It is safe to assume that no one at the CDC has ever had a toddler. If they had, they would know their new guidance for daycare centers and preschools is insane. Not just from a scientific perspective but from a feasibility perspective. The new recommendations may also make you wonder why CDC guidance is getting more restrictive in light of increasing levels of vaccination and waning cases.
The new CDC guidance calls for mask-wearing for children aged two and older:
Everyone 2 years and older should wear a mask covering their mouth and nose when around people who do not live in their household, except when eating or sleeping.
Anyone who thinks two-, three-, and four-year-olds are going to tolerate this has never met one. In a stunning statement, it goes on to say:
…even after childcare providers and staff are vaccinated, there will be a need to continue prevention measures for the foreseeable future, including wearing masks, physical distancing and other important prevention strategies outlined in this guidance document.
This recommendation is in opposition to everything we are learning about the effectiveness of vaccines. In seven large-scale trials, not a single person who received the vaccination has suffered from severe illness or death. From USA Today:
All seven COVID-19 vaccines that have completed large efficacy trials — Pfizer, Moderna, Johnson & Johnson, Novavax, AstraZeneca, Sputnik V and Sinovac — appear to be 100% effective for serious complications. Not one vaccinated person has gotten sick enough to require hospitalization. Not a single vaccinated person has died of COVID-19.
Additionally, Moderna and Pfizer had 94.1% and 95% effectiveness respectively against mild illness. The Johnson and Johnson vaccine demonstrated 72% effectiveness against the same in the United States. These are the three brands currently being distributed under an Emergency Use Authorization (EUA) from the FDA.

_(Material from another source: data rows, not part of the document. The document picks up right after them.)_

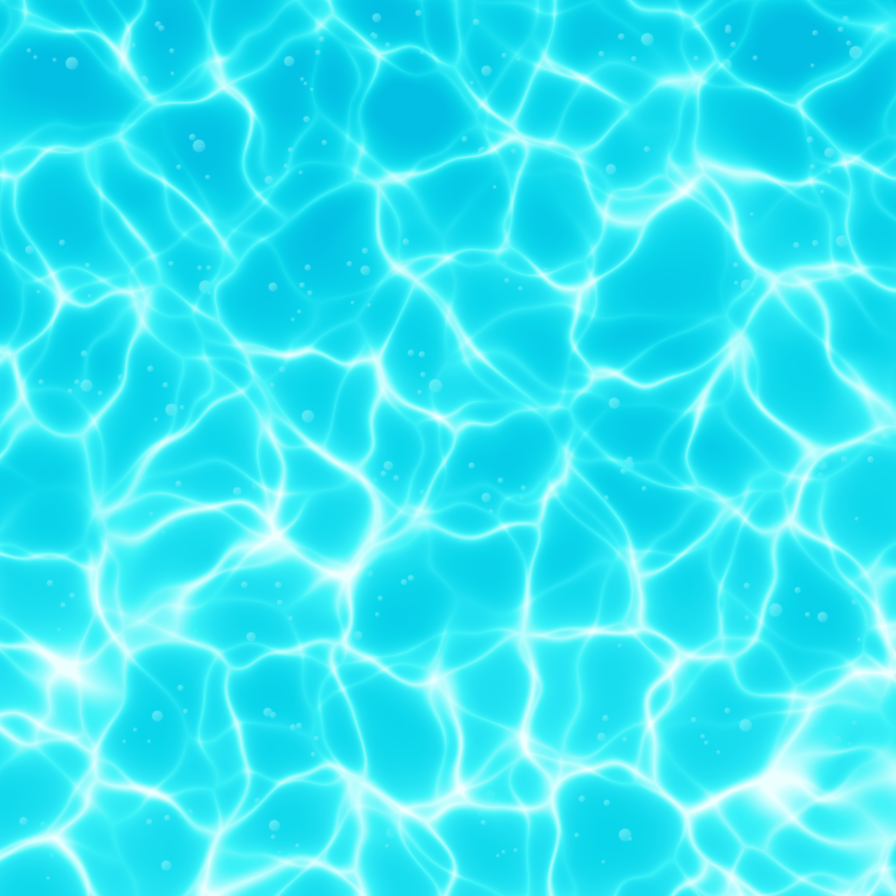
A WebGL 2 fragment shader for this texture:

```glsl
#version 300 es
precision highp float;

uniform vec2 u_resolution;
out vec4 fragColor;

vec2 hash2(vec2 p) {
    vec3 q = fract(p.xyx * vec3(0.1031, 0.1030, 0.0973));
    q += dot(q, q.yzx + 33.33);
    return fract((q.xx + q.yz) * q.zy);
}

// Layered sines bend straight cell walls into ripples
vec2 ripple(vec2 p, float phase) {
    p += 0.018 * sin(p.yx * vec2(15.0, 18.0) + p * 6.0 + vec2(1.3, 4.1) + phase);
    p += 0.009 * sin(p.yx * vec2(41.0, 36.0) - p * 13.0 + vec2(2.7, 0.6) + phase * 1.7);
    p += 0.003 * sin(p.yx * vec2(83.0, 91.0) + p * 29.0 + phase);
    return p;
}

// Cellular wall distance: zero on walls, rounded and widened at junctions
float wallDistance(vec2 p, float seed) {
    vec2 cell = floor(p);
    vec3 nearest = vec3(9.0);
    for (int y = -2; y <= 2; y++) {
        for (int x = -2; x <= 2; x++) {
            vec2 id = cell + vec2(x, y);
            float d = length(id + 0.02 + 0.96 * hash2(id + seed) - p);
            if (d < nearest.x) nearest = vec3(d, nearest.xy);
            else if (d < nearest.y) nearest = vec3(nearest.x, d, nearest.y);
            else nearest.z = min(nearest.z, d);
        }
    }
    float second = nearest.y - nearest.x;
    float third = nearest.z - nearest.x;
    return second * third / (second + third + 0.001);
}

// Slow uneven patches, roughly -1 to 1
float patches(vec2 p) {
    return 0.5 * sin(p.x * 9.0 + 2.0 * sin(p.y * 7.0 + 1.0))
         + 0.5 * sin(p.y * 12.0 - 2.0 * sin(p.x * 8.0 + 2.5));
}

// Clusters of small bubbles, one cluster per grid cell
float bubbles(vec2 p) {
    vec2 id = floor(p * 8.0);
    vec2 local = fract(p * 8.0);
    vec2 center = 0.35 + 0.3 * hash2(id + 71.0);
    float aa = 10.0 / min(u_resolution.x, u_resolution.y);
    float cover = 0.0;
    for (int i = 0; i < 6; i++) {
        vec2 h = hash2(id * 3.7 + float(i) * 17.3 + 120.0);
        vec2 d = local - center - 0.6 * (h - 0.5);
        float radius = i == 0 ? 0.035 + 0.025 * h.x : 0.014 + 0.014 * h.y;
        float disc = 1.0 - smoothstep(radius - aa, radius + aa, length(d));
        float shine = 0.7 + 0.3 * clamp(dot(d, vec2(-0.6, 0.8)) / radius, -1.0, 1.0);
        cover = max(cover, disc * shine);
    }
    return cover * step(0.2, hash2(id + 210.0).x);
}

// Water colours from deep to bright
vec3 waterColor(float light) {
    vec3 c = mix(vec3(0.01, 0.75, 0.89), vec3(0.04, 0.84, 0.92), clamp(light / 0.25, 0.0, 1.0));
    c = mix(c, vec3(0.14, 0.89, 0.95), clamp((light - 0.25) / 0.2, 0.0, 1.0));
    c = mix(c, vec3(0.23, 0.95, 0.97), clamp((light - 0.45) / 0.18, 0.0, 1.0));
    c = mix(c, vec3(0.48, 0.97, 0.98), clamp((light - 0.63) / 0.17, 0.0, 1.0));
    c = mix(c, vec3(0.71, 0.99, 0.99), clamp((light - 0.80) / 0.22, 0.0, 1.0));
    return mix(c, vec3(0.92, 1.0, 1.0), clamp((light - 1.02) / 0.3, 0.0, 1.0));
}

void main() {
    vec2 uv = gl_FragCoord.xy / u_resolution;
    vec2 p = gl_FragCoord.xy / min(u_resolution.x, u_resolution.y);

    // Depth: darker at the top, paler toward the bottom
    float light = mix(0.24, -0.10, uv.y) + 0.08 * patches(p);

    // Main bright web, its displaced twin, and a faint crossing veil
    float web = wallDistance(ripple(p, 0.0) * 7.6 + 3.0, 5.0);
    float twin = wallDistance(ripple(p + vec2(0.016, -0.012), 1.2) * 7.6 + 3.0, 5.0);
    float veil = wallDistance(ripple(p.yx, 3.1) * 6.2 + 11.0, 43.0);

    float strength = 0.88 + 0.22 * patches(p * 2.3 + 4.0);
    light += strength * (0.33 * exp(-pow(web / 0.06, 1.6)) + 0.38 * exp(-web / 0.14));
    light += 0.14 * exp(-pow(twin / 0.05, 1.5)) + 0.20 * exp(-twin / 0.15);
    float veilStrength = 0.75 + 0.45 * patches(p.yx * 1.7 + 8.0);
    light += veilStrength * (0.16 * exp(-pow(veil / 0.045, 1.5)) + 0.24 * exp(-veil / 0.16));

    // Pale haze drifting over some of the lit folds
    float haze = smoothstep(0.1, 0.9, patches(p * 2.9 + 1.7));
    light += 0.16 * haze * exp(-min(web, twin) / 0.2);

    vec3 color = waterColor(light);
    float calm = 1.0 - smoothstep(0.4, 0.75, light);
    color = mix(color, vec3(0.55, 0.95, 0.98), 0.65 * calm * bubbles(p));
    fragColor = vec4(color, 1.0);
}
```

Israel’s real-world experience displays similar results. The country has vaccinated 45% of its population. Through March 6th, 14 days after the second dose of the Pfizer vaccine, they found:
- 97% effectiveness against symptomatic COVID-19, hospitalizations, severe and critical disease, and deaths.
- 94% effective against asymptomatic SARS-CoV-2 infection.
- The risk of death was too small to be calculated seven days after the second dose.
We also know the risk stratification for severe illness and death with COVID-19, according to the CDC. It is significantly correlated with advanced age, which would not be the bulk of the population providing daycare and preschool services. Additionally, I would assume that President Biden would not mislead a child. At a recent town hall, he told 8-year-old Layla, who was worried about catching COVID and dying or giving it to her parents:
First of all, kids don’t get COVID very often. It’s unusual for that to happen. Children aren’t the people most likely to get COVID….You’re the safest group of people in the world, number one. Number two you’re not likely to be exposed and spread it to mommy and daddy. And it’s not likely mommy and daddy are able to spread it to you either.
Questions for a town hall are scripted, and their answers are too. Biden articulated an accurate summary of all of the research to date on young children and COVID-19. It is also consistent with comments made by Dr. Anthony Fauci during congressional testimony in November of 2020.
After a year of living with COVID-19 and increasing vaccination, it is high time for the CDC to make balanced risk-based assessments. Given the exceptionally low risk of a severe outcome in a daycare or pre-school setting, should we be more concerned with young children’s social and emotional development? Toddlers learn social cues and language by seeing people’s facial expressions and watching them articulate words. Our children’s education has suffered broadly over the last twelve months, and as a society, we should be looking to mitigate further losses as quickly as possible.
Unless the CDC has information about COVID-19 it has not shared with the public, this guidance is difficult to understand. In light of everything they have shared, it is cautious in the extreme for healthy children and childcare providers. Teaching handwashing, hygiene, and taking extra care with cleaning and disinfection all make sense. With warmer weather, opening windows and increasing ventilation, or spending more time outdoors are all reasonable guidelines. Keeping toddlers’ faces covered is not.